At Green-Wood, you won’t see as much statuary as you would at London’s Highgate. Even the upper-crust in the US weren’t quite as into the death cult as England’s Victorians. And there are no witches or voodoo priestesses there as in New Orleans – where above ground “burial” adds an extra touch of gothic charm.
Green-wood, with it’s rolling hills, over four-hundred acres, eight thousand trees, fountains and ponds, is a true oasis. It was designated a national historic site in 2006. There are feral parrots – mostly in the trees just outside the main gate though how they manage to survive New York winters is a mystery. Visitors are welcome, and while locals use the grounds for quiet and contemplative relaxation, it’s not overrun with the living.
Many once famous folk are buried there, but we headed specifically for Lola’s grave. She was, after all, a contemporary of Marie Duplessis on whom the vampire-heroine of my novel, Blood Diva is based.

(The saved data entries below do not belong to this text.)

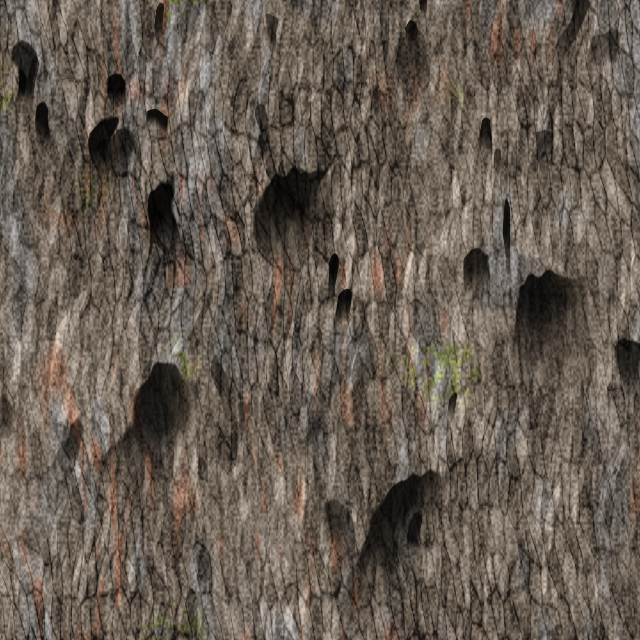
Reproduce this texture procedurally as a Shadertoy shader.

```glsl
// Weathered tree bark: stretched Voronoi flakes with dark cracks, fine upright
// fibres and grain, then shaded hollows and narrow slits that have a crisp
// ragged rim at the top and fade out downwards.

float hash(vec2 p) {
    vec3 q = fract(p.xyx * 0.1031);
    q += dot(q, q.yzx + 33.33);
    return fract((q.x + q.y) * q.z);
}

float noise(vec2 p) {
    vec2 i = floor(p), f = fract(p);
    f = f * f * (3.0 - 2.0 * f);
    return mix(mix(hash(i), hash(i + vec2(1, 0)), f.x),
               mix(hash(i + vec2(0, 1)), hash(i + vec2(1, 1)), f.x), f.y);
}

float fbm(vec2 p) {
    float sum = 0.0, amp = 0.53;
    for (int i = 0; i < 4; i++) {
        sum += amp * noise(p);
        p = p * 2.03 + 17.3;
        amp *= 0.5;
    }
    return sum;
}

// Voronoi flake: x = distance to the crack, y = random value of the flake
vec2 flake(vec2 p) {
    vec2 cell = floor(p);
    float nearest = 9.0, second = 9.0, id = 0.0;
    for (int j = -1; j <= 1; j++)
    for (int i = -1; i <= 1; i++) {
        vec2 c = cell + vec2(i, j);
        vec2 seed = c + 0.1 + 0.8 * vec2(hash(c + 3.0), hash(c + 71.0));
        float d = length(p - seed);
        if (d < nearest) {
            second = nearest;
            nearest = d;
            id = hash(c + 137.0);
        } else second = min(second, d);
    }
    return vec2(second - nearest, id);
}

// Wide recess: sharp rim on top and left, soft towards the right and below
float hollow(vec2 q, vec2 size) {
    float x = q.x / size.x, depth = -q.y / size.y;
    float rim = smoothstep(0.0, 0.03, depth - 0.12 * x * x);
    float side = smoothstep(-1.0, -0.86, x) * (1.0 - smoothstep(-0.3, 1.1, x));
    return rim * side * (1.0 - smoothstep(0.15, 1.0, depth));
}

// Narrow slit: crisp on both sides, arched top, shorter fade at its foot
float slit(vec2 q, vec2 size) {
    float x = abs(q.x) / size.x, depth = -q.y / size.y;
    float rim = smoothstep(0.0, 0.06, depth - 0.15 * x * x);
    return rim * (1.0 - smoothstep(0.75, 1.0, x)) * (1.0 - smoothstep(0.35, 1.0, depth));
}

// Combined darkness of all recesses
float recesses(vec2 p) {
    float light = 1.0;
    vec2 ragged = p + 0.020 * (vec2(noise(p * vec2(55, 22)), noise(p * vec2(70, 30) + 9.0)) - 0.5);
    ragged += 0.05 * (vec2(noise(p * 9.0), noise(p * 9.0 + 31.0)) - 0.5);
    for (int i = 0; i < 4; i++) {
        float n = float(i), r = hash(vec2(n, 5.0));
        vec2 q = ragged - fract(vec2(0.50, 0.74) + n * vec2(0.39, 0.84));
        q.x += q.y * (r - 0.6) * 0.9;
        light *= 1.0 - 0.85 * hollow(q, vec2(0.06 + 0.04 * r, 0.17 + 0.08 * hash(vec2(n, 8.0))));
    }
    for (int i = 0; i < 40; i++) {
        float n = float(i), r = hash(vec2(n, 21.0));
        float drop = hash(vec2(n, 43.0));
        vec2 top = vec2(fract(n * 0.618 + 0.1 * r), 1.04 - drop * drop * 0.85);
        vec2 size = vec2(0.007 + 0.017 * r * r, 0.04 + 0.09 * hash(vec2(n, 65.0)));
        light *= 1.0 - mix(0.3, 1.0, hash(vec2(n, 87.0))) * slit(ragged - top, size);
    }
    return 1.0 - light;
}

void mainImage(out vec4 fragColor, in vec2 fragCoord) {
    vec2 uv = fragCoord / iResolution.xy;

    // Grain direction wanders around the vertical
    vec2 p = uv;
    p.x += 0.035 * noise(uv * vec2(8, 5)) + 0.008 * noise(uv * vec2(30, 16) + 4.0);

    // Two flake layers leaning opposite ways
    vec2 plates = flake(vec2(p.x + 0.12 * p.y, p.y) * vec2(62, 15));
    vec2 slivers = flake(vec2(p.x - 0.16 * p.y, p.y) * vec2(74, 13) + 40.0);
    float crackDepth = mix(0.07, 0.17, smoothstep(0.3, 0.65, fbm(uv * 4.0 + 12.0)));
    float crack = 1.0 - smoothstep(0.0, 0.22, plates.x);
    float sliver = smoothstep(0.7, 0.85, slivers.y) * smoothstep(0.05, 0.3, slivers.x);

    // Brightness from flakes, fibres, grain and broad blotches
    float fibre = noise(p * vec2(190, 26)) - 0.5;
    float grain = noise(uv * vec2(360, 230)) - 0.5;
    float blotch = fbm(uv * vec2(7, 5) + 50.0) - 0.5;
    float tone = 0.40 + 0.15 * (plates.y - 0.5) + 0.24 * fibre + 0.24 * grain + 0.28 * blotch;
    tone += 0.13 * sliver - crackDepth * crack;
    tone = max(tone, 0.09) * (1.0 - 0.96 * recesses(uv));

    // Warm brown, greyer in the highlights
    vec3 color = tone * mix(vec3(1.13, 1.0, 0.86), vec3(1.08, 1.0, 0.92), smoothstep(0.3, 0.6, tone));

    // Rusty streaks, cool grey plates and a trace of moss
    float rust = smoothstep(0.62, 0.9, noise(p * vec2(75, 14) + 90.0)) * smoothstep(0.4, 0.65, fbm(uv * 4.0 + 70.0));
    float cool = smoothstep(0.55, 0.9, noise(p * vec2(32, 9) + 150.0));
    float moss = smoothstep(0.78, 0.95, noise(uv * 7.0 + 210.0)) * smoothstep(0.4, 0.7, noise(uv * 90.0));
    color *= mix(vec3(1), vec3(1.18, 0.95, 0.86), rust);
    color *= mix(vec3(1), vec3(0.94, 1.0, 1.08), cool);
    color *= mix(vec3(1), vec3(0.94, 1.03, 0.7), moss);

    fragColor = vec4(clamp(color, 0.0, 1.0), 1.0);
}
```
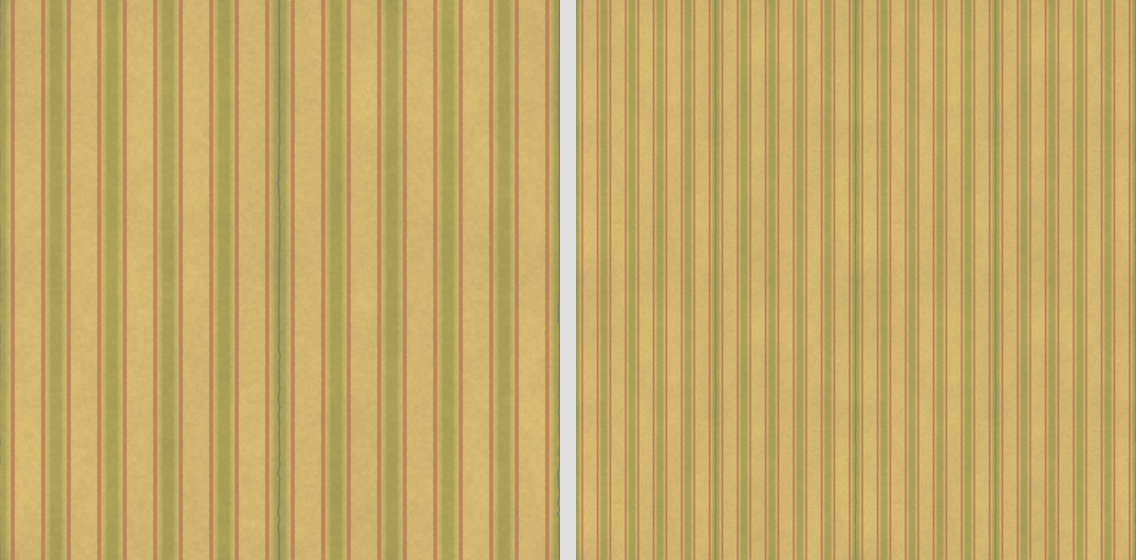
Left: one tile. Right: repeated 2 by 2.
This pattern is drawn by a three.js fragment shader. Its source:

```glsl
// Aged striped wallpaper: soft green bands, thin red lines and torn panel seams on ochre paper.
varying vec2 vUv;

float hash(vec2 p) {
  vec3 q = fract(p.xyx * vec3(0.1031, 0.1030, 0.0973));
  q += dot(q, q.yzx + 33.33);
  return fract((q.x + q.y) * q.z);
}

// Value noise with a whole number of cells, so it wraps at the edges
float wrapNoise(vec2 uv, vec2 cells) {
  vec2 p = uv * cells;
  vec2 i = floor(p);
  vec2 f = fract(p);
  f = f * f * (3.0 - 2.0 * f);
  vec2 a = mod(i, cells);
  vec2 b = mod(i + 1.0, cells);
  return mix(mix(hash(a), hash(vec2(b.x, a.y)), f.x),
             mix(hash(vec2(a.x, b.y)), hash(b), f.x), f.y);
}

// Soft-edged band around zero
float band(float d, float halfWidth, float softness) {
  return 1.0 - smoothstep(halfWidth - softness, halfWidth + softness, abs(d));
}

void main() {
  float pixel = fwidth(vUv.x);
  float blur = 10.0 * pixel;

  // Paper mottling, from broad stains to fine grain
  float stains = wrapNoise(vUv, vec2(6.0)) * 0.5
               + wrapNoise(vUv, vec2(17.0, 15.0)) * 0.3
               + wrapNoise(vUv, vec2(43.0)) * 0.2 - 0.5;
  float fibres = wrapNoise(vUv, vec2(128.0)) - 0.5;
  float grain = wrapNoise(vUv, vec2(320.0)) - 0.5;

  // Ten stripes across; distance from the nearest green centre, in stripes
  float stripe = abs(fract(vUv.x * 10.0 + 0.5) - 0.5);
  vec3 color = vec3(0.825, 0.715, 0.44);

  // Green band: pale margins around a darker core
  color = mix(color, vec3(0.735, 0.68, 0.395), band(stripe, 0.165, max(0.045, blur)));
  color = mix(color, vec3(0.665, 0.62, 0.345), band(stripe, 0.105, max(0.035, blur)));

  // Red lines, unevenly inked
  float ink = 0.86 + 0.2 * fibres + 0.15 * stains;
  float redEdge = stripe - 0.228 + 0.006 * grain;
  color = mix(color, vec3(0.725, 0.49, 0.335), ink * band(redEdge, 0.036, max(0.018, blur)));

  // Wear over paper and ink
  color *= 1.0 + 0.09 * stains + 0.035 * fibres + 0.035 * grain;
  color.b -= 0.025 * stains;
  float fleck = smoothstep(0.9, 1.0, wrapNoise(vUv, vec2(150.0, 140.0)));
  color += 0.025 * fleck * vec3(1.0, 0.95, 0.8);

  // Two panels: a ragged grey gap where they meet
  float panel = floor(vUv.x * 2.0 + 0.5);
  vec2 along = vec2((mod(panel, 2.0) + 0.25) * 0.5, vUv.y);
  float tear = smoothstep(0.4, 0.75, wrapNoise(along, vec2(2.0, 9.0)));
  float ragged = wrapNoise(along, vec2(2.0, 110.0)) - 0.5;
  float drift = wrapNoise(along, vec2(2.0, 14.0)) - 0.5;
  float seam = vUv.x - panel * 0.5 + 0.0013 + 0.0015 * drift
             + ragged * mix(0.0006, 0.0035, tear);
  float gap = band(seam, 0.0013 + 0.0006 * tear * ragged, max(0.0005, 0.7 * pixel));
  color *= 1.0 - 0.06 * band(seam, 0.0025, 0.002);
  color = mix(color, vec3(0.49, 0.49, 0.42), 0.9 * gap);

  gl_FragColor = vec4(color, 1.0);
}
```
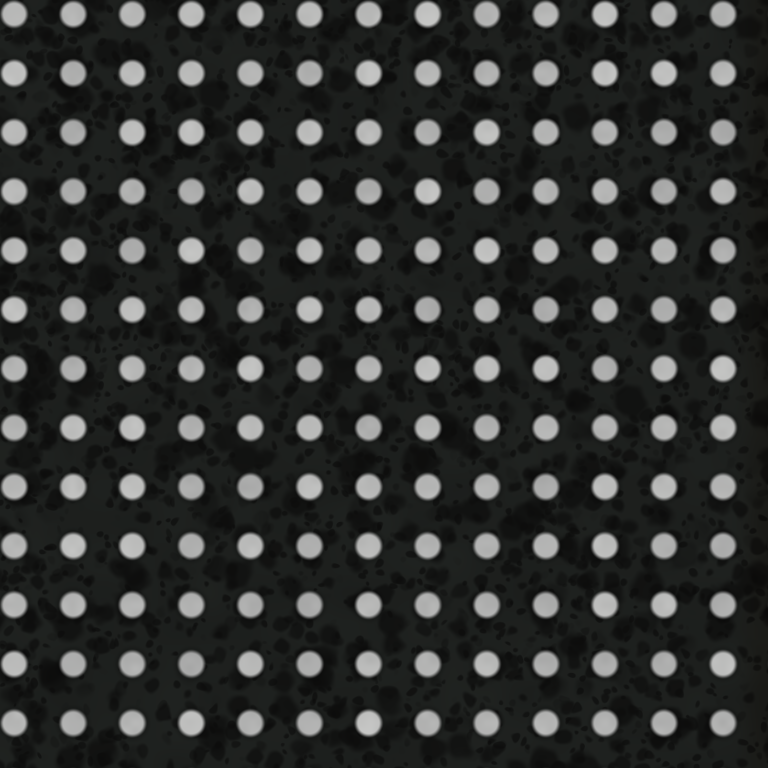
Reproduce this pattern procedurally as a Shadertoy shader.

```glsl
// Pale soft-edged dots on a 13 by 13 square lattice over a blotched charcoal ground.
// The dots are distance functions in repeated cells, each with its own grey tone;
// the ground is layers of jittered, noise-warped dark spots of several sizes.

#define REPEATS 13.0                      // dots across and down
#define DOT_OFFSET 0.24                   // first dot centre from top left, in cells
#define DOT_RADIUS 0.215                  // in cells
#define DOT_SOFTNESS 0.045                // half width of the dot edge, in cells
#define DOT_DIM vec3(0.665, 0.667, 0.665)
#define DOT_BRIGHT vec3(0.755, 0.757, 0.752)
#define GROUND_LIGHT vec3(0.116, 0.126, 0.118)
#define GROUND_DARK vec3(0.047, 0.047, 0.045)
#define SPOT_CELLS 24.0                   // coarsest spot layer, cells across
#define SPOT_STRENGTH 0.68

// Integer hash giving two values from 0 to 1
vec2 hash2(vec2 cell, int seed) {
    uvec2 v = uvec2(ivec2(cell) + 4096 + seed * 131);
    v = v * 1664525u + 1013904223u;
    v.x += v.y * 1664525u;
    v.y += v.x * 1664525u;
    v ^= v >> 16u;
    v.x += v.y * 1664525u;
    v.y += v.x * 1664525u;
    v ^= v >> 16u;
    return vec2(v & 65535u) / 65535.0;
}

float valueNoise(vec2 p, int seed) {
    vec2 i = floor(p), f = fract(p);
    f = f * f * (3.0 - 2.0 * f);
    float low = mix(hash2(i, seed).x, hash2(i + vec2(1, 0), seed).x, f.x);
    float high = mix(hash2(i + vec2(0, 1), seed).x, hash2(i + vec2(1, 1), seed).x, f.x);
    return mix(low, high, f.y);
}

// Light left after one layer of scattered dark spots
float spotLayer(vec2 p, float density, int seed) {
    vec2 home = floor(p);
    float light = 1.0;
    for (int y = -1; y <= 1; y++)
    for (int x = -1; x <= 1; x++) {
        vec2 cell = home + vec2(x, y);
        vec2 traits = hash2(cell, seed + 1);
        float radius = mix(0.2, 0.48, traits.x);
        float dist = length(p - cell - hash2(cell, seed));
        float present = smoothstep(-0.12, 0.12, density - traits.y);
        float spot = 1.0 - smoothstep(radius - 0.13, radius + 0.13, dist);
        light *= 1.0 - SPOT_STRENGTH * present * spot;
    }
    return light;
}

vec3 ground(vec2 p) {
    // Ragged spot outlines
    vec2 warp = vec2(valueNoise(p * 70.0, 11), valueNoise(p * 70.0, 12)) - 0.5;
    vec2 q = p + 0.008 * warp;

    // Spots gather in broad patches
    float patches = valueNoise(p * 7.0, 21) * 0.6 + valueNoise(p * 15.0, 22) * 0.4;
    float density = mix(0.3, 0.95, patches);
    float light = 1.0;
    for (int i = 0; i < 3; i++) {
        float scale = SPOT_CELLS * exp2(float(i) * 0.9);
        light *= spotLayer(q * scale + float(i) * 7.3, density, 31 + i * 10);
        density *= 0.62;
    }
    light *= 0.9 + 0.2 * valueNoise(p * 22.0, 71);
    vec3 color = mix(GROUND_DARK, GROUND_LIGHT, light);

    // Slightly brown, darker right margin
    float margin = smoothstep(0.95, 1.0, p.x);
    return color * mix(vec3(1.0), vec3(0.88, 0.82, 0.76), margin);
}

void mainImage(out vec4 fragColor, in vec2 fragCoord) {
    vec2 p = fragCoord / iResolution.xy;
    p.y = 1.0 - p.y;

    // Nearest lattice point
    vec2 lattice = p * REPEATS - DOT_OFFSET;
    vec2 cell = round(lattice);
    vec2 local = lattice - cell;
    float dist = length(local) - DOT_RADIUS;
    float edge = max(DOT_SOFTNESS, 0.7 * REPEATS / iResolution.y);

    // Faint shade around each dot
    vec3 color = ground(p);
    color *= 1.0 - 0.2 * (1.0 - smoothstep(0.0, 0.12, dist));

    // Tone per dot, with light clouding inside
    float tone = hash2(cell, 5).x;
    float cloud = valueNoise(p * 85.0, 6) - 0.5;
    vec3 dotColor = mix(DOT_DIM, DOT_BRIGHT, tone) + 0.035 * cloud;
    dotColor += 0.05 * local.y;

    color = mix(color, dotColor, 1.0 - smoothstep(-edge, edge, dist));
    fragColor = vec4(color, 1.0);
}
```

The two shared some acquaintances and friends, including Franz Liszt who was (maybe) the great love of Marie’s life. Like Marie, Lola was a supported by a string of wealthy men though unlike Marie she had a nominal “profession” – “Spanish dancer.” She was not Spanish. She was Irish. Her life was at least as colorful as that of our lady of the Camellias and took her more places geographically. She was for a time the mistress of the King of Bavaria who made her the Countess of Landsfeld and settled on her a large annuity. She wound up in the United States. In California, she had a brief third marriage to a man who died under mysterious circumstances. In the end she wound up in New York. She wrote a couple of books that sold well, and allegedly worked to rescue fallen women.
Lola lived a longer than Marie, making it to the ripe old age of 39 according to Wikipedia though her tombstones says 42. While there have been films and novels about her, there was no opera. They say Conan Doyle may have used her as a model for Irene Adler.
I’m not sure what we expected to find at her gravesite. The tombstone says on one side, Mrs. Eliza Gilbert with dates. On the other side, the writing is worn down and harder to read. There it says she was known as Lola Montez, Countess of Landsfeld.
Good girls go to heaven. Bad girls go everywhere.
It appeared that the front of the tombstone may have been restored, but there were no fresh flowers or other tributes aside from a single dancing shoe. Next time, I shall plan better and bring her something – perhaps a mantilla or a fan.
(You did realize this is the website for Blood Diva, the novel, right? Feel free to look around and learn more.)